  • I just bought a new car. Now what?
    First, we recommend washing the car. Sure, the dealer washed it for you, but it will get dirty again very soon. Use a good car wash shampoo specifically designed for washing cars, not household detergents (see questions above).

    Second, polish the car with an ultrafine-abrasive polish, such as The Wax Shop Safe Cut. You aren't sure what the dealership used on your car before they turned the keys over, so the polish ensures a clean surface to wax.

    Third, use a quality carnauba wax on the car. This will protect the paint finish on the car.
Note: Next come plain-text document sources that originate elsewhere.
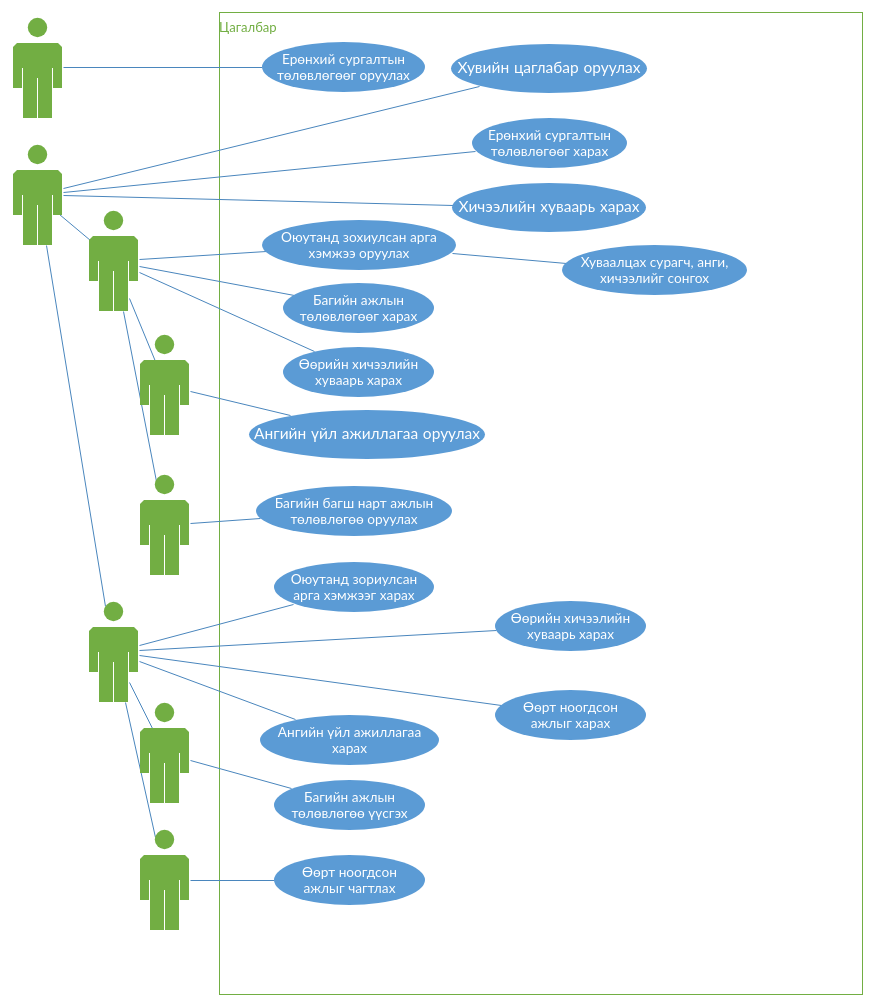
<!DOCTYPE html>
<html lang="mn">
<head>
<meta charset="utf-8">
<title>Цагалбар</title>
<style>
:root {
  --actor: #72ae43;
  --case: #5b9bd5;
  --link: #4a86bd;
  --paper: #ffffff;
}
* { box-sizing: border-box; }
html, body { margin: 0; }
body { background: var(--paper); }
.diagram {
  position: relative;
  width: 875px;
  height: 1008px;
  overflow: hidden;
  background: var(--paper);
  font-family: Lato, "Open Sans", sans-serif;
}
.system {
  position: absolute;
  left: 219px;
  top: 12px;
  width: 644px;
  height: 983px;
  border: 1px solid var(--actor);
}
.system h1 {
  margin: 6px 0 0 -1px;
  font-size: 13.1px;
  line-height: 17px;
  font-weight: 400;
  color: var(--actor);
}
.drawing { position: absolute; left: 0; top: 0; }
.links { stroke: var(--link); stroke-width: 1; fill: none; }
.actors { fill: var(--actor); }
.case {
  position: absolute;
  display: flex;
  align-items: center;
  justify-content: center;
  height: 50px;
  padding-bottom: 1px;
  border-radius: 50%;
  background: var(--case);
  color: var(--paper);
  font-size: 13.7px;
  line-height: 16px;
  text-align: center;
  white-space: nowrap;
}
.single {
  height: 49px;
  padding-bottom: 2px;
  font-size: 15.5px;
  line-height: 21px;
  word-spacing: 0.8px;
}
</style>
</head>
<body>
<main class="diagram">
  <section class="system"><h1>Цагалбар</h1></section>

  <svg class="drawing" width="875" height="1008" viewBox="0 0 875 1008" aria-hidden="true">
    <defs>
      <g id="actor">
        <circle cx="24.5" cy="9.5" r="9.7"/>
        <path d="M4 25H45L49 29V70H40V50H39V100H25V60H24V100H10V50H9V70H0V29Z"/>
      </g>
    </defs>
    <g class="links" transform="translate(0.5 0.5)">
      <line x1="63" y1="67" x2="262" y2="67"/>
      <line x1="63" y1="188" x2="479" y2="86"/>
      <line x1="63" y1="192" x2="475" y2="151"/>
      <line x1="63" y1="195" x2="453" y2="205"/>
      <line x1="59" y1="214" x2="90" y2="240"/>
      <line x1="46" y1="245" x2="105" y2="606"/>
      <line x1="139" y1="259" x2="266" y2="251"/>
      <line x1="139" y1="266" x2="294" y2="295"/>
      <line x1="139" y1="272" x2="314" y2="351"/>
      <line x1="452" y1="253" x2="566" y2="263"/>
      <line x1="129" y1="298" x2="155" y2="361"/>
      <line x1="123" y1="311" x2="156" y2="481"/>
      <line x1="190" y1="391" x2="290" y2="415"/>
      <line x1="190" y1="523" x2="260" y2="518"/>
      <line x1="139" y1="645" x2="293" y2="604"/>
      <line x1="139" y1="650" x2="496" y2="630"/>
      <line x1="139" y1="655" x2="501" y2="705"/>
      <line x1="139" y1="661" x2="295" y2="719"/>
      <line x1="129" y1="682" x2="152" y2="728"/>
      <line x1="125" y1="702" x2="155" y2="837"/>
      <line x1="190" y1="760" x2="291" y2="788"/>
      <line x1="190" y1="880" x2="274" y2="880"/>
    </g>
    <g class="actors">
      <use href="#actor" x="13" y="18"/>
      <use href="#actor" x="13" y="145"/>
      <use href="#actor" x="89" y="211"/>
      <use href="#actor" x="140" y="335"/>
      <use href="#actor" x="140" y="475"/>
      <use href="#actor" x="89" y="602"/>
      <use href="#actor" x="140" y="703"/>
      <use href="#actor" x="140" y="830"/>
    </g>
  </svg>

  <div class="case" style="left:262px;top:42px;width:163px">Ерөнхий сургалтын<br>төлөвлөгөөг оруулах</div>
  <div class="case single" style="left:451px;top:44px;width:196px">Хувийн цаглабар оруулах</div>
  <div class="case" style="left:472px;top:118px;width:155px">Ерөнхий сургалтын<br>төлөвлөгөөг харах</div>
  <div class="case single" style="left:452px;top:183px;width:194px">Хичээлийн хуваарь харах</div>
  <div class="case" style="left:262px;top:220px;width:194px">Оюутанд зохиулсан арга<br>хэмжээ оруулах</div>
  <div class="case" style="left:562px;top:245px;width:185px">Хуваалцах сурагч, анги,<br>хичээлийг сонгох</div>
  <div class="case" style="left:283px;top:283px;width:151px">Багийн ажлын<br>төлөвлөгөөг харах</div>
  <div class="case" style="left:283px;top:347px;width:151px">Өөрийн хичээлийн<br>хуваарь харах</div>
  <div class="case single" style="left:249px;top:410px;width:236px">Ангийн үйл ажиллагаа оруулах</div>
  <div class="case" style="left:256px;top:486px;width:196px">Багийн багш нарт ажлын<br>төлөвлөгөө оруулах</div>
  <div class="case" style="left:274px;top:562px;width:160px">Оюутанд зориулсан<br>арга хэмжээг харах</div>
  <div class="case" style="left:495px;top:601px;width:151px">Өөрийн хичээлийн<br>хуваарь харах</div>
  <div class="case" style="left:495px;top:690px;width:151px">Өөрт ноогдсон<br>ажлыг харах</div>
  <div class="case" style="left:260px;top:715px;width:179px">Ангийн үйл ажиллагаа<br>харах</div>
  <div class="case" style="left:274px;top:780px;width:151px">Багийн ажлын<br>төлөвлөгөө үүсгэх</div>
  <div class="case" style="left:274px;top:855px;width:151px">Өөрт ноогдсон<br>ажлыг чагтлах</div>
</main>
</body>
</html>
    Fourth, follow a regular regimen of washing the car at least every two weeks, waxing it every 4 to 6 weeks, or as necessary, and polishing it at least every six months for optimum shine and protection.
  • What is the white spotting or streaking on my wheel and what causes it?
    It is called etching. Etching is evidence that a chemical reaction (either acidic or alkaline in nature) may have taken place on a metal surface.
  • Do spray-on / hose-off wheel cleaners really work and are they safe?
    Most types of spray-on / hose-off cleaners that are relatively safe to use are only 70-80% effective. Even the more aggressive wheel cleaners that are spray-on / hose-off formulas are still only 80-90% effective. The more effective that a spray-on / hose-off wheel cleaner is, the more cautious you must be. Not all damage to the wheel becomes noticeable immediately. Wheels that have a buildup of dirt, road grime and brake dust cannot be cleaned without light agitation. Wheels and painted surfaces have an electro-static charge that is inherent in their structure and act like magnets that cause grime and brake dust to adhere to their surfaces. Chemicals by themselves, even those formulated with more aggressive ingredients, at best, can only remove approximately 90% of the buildup. To get 100% effectiveness some agitation must be performed with a wheel and tire brush.
  • Why do some wheel cleaners say to spray on dry wheels and others say to spray on pre-rinsed wheels?
    It is always safer to apply or spray chemicals on a cooler wheel. It is NEVER recommended to apply or spray chemicals on a HOT, dry wheel! If a wheel is hot then it would be a recommended procedure to hose the hot wheel down with cool water before applying most wheel cleaner products. Product labels that say to apply "only to cool, dry wheels" are potentially reactive with metal, and are therefore potentially unsafe on certain types of wheels.
  • Why are some metals harder to polish than others?
    The reason that some metal pieces are easier or more difficult to polish depends on several factors. The hardness of the metal itself, how oxidized it has become, its quality of manufacturing, the finish of the wheel and impurities in the metal. However, the main factor is in the metal polish itself. There are some metal polishes strictly made for polishing softer metal surfaces and are ineffective on harder metals and vice versa.
  • Why does the rag turn black when I use a metal polish?
    The black is actually the oxidation that is being removed from the metal. Similarly, when you remove the oxidation from a non-clear coated paint you will find the rag will turn the color of the paint. Oxidation from metal acts in the same fashion. When the rag does not turn black, you either have a clear coated surface, or there is little or no oxidation left on the metal.

  • FAQ

    Have questions or to place an order by phone.
    Call Customer Service toll free 1-800-336-4379 (U.S.A. Only) or 1-909-591-5500
    Monday through Friday, 9:00 AM to 3:00 PM Pacific Time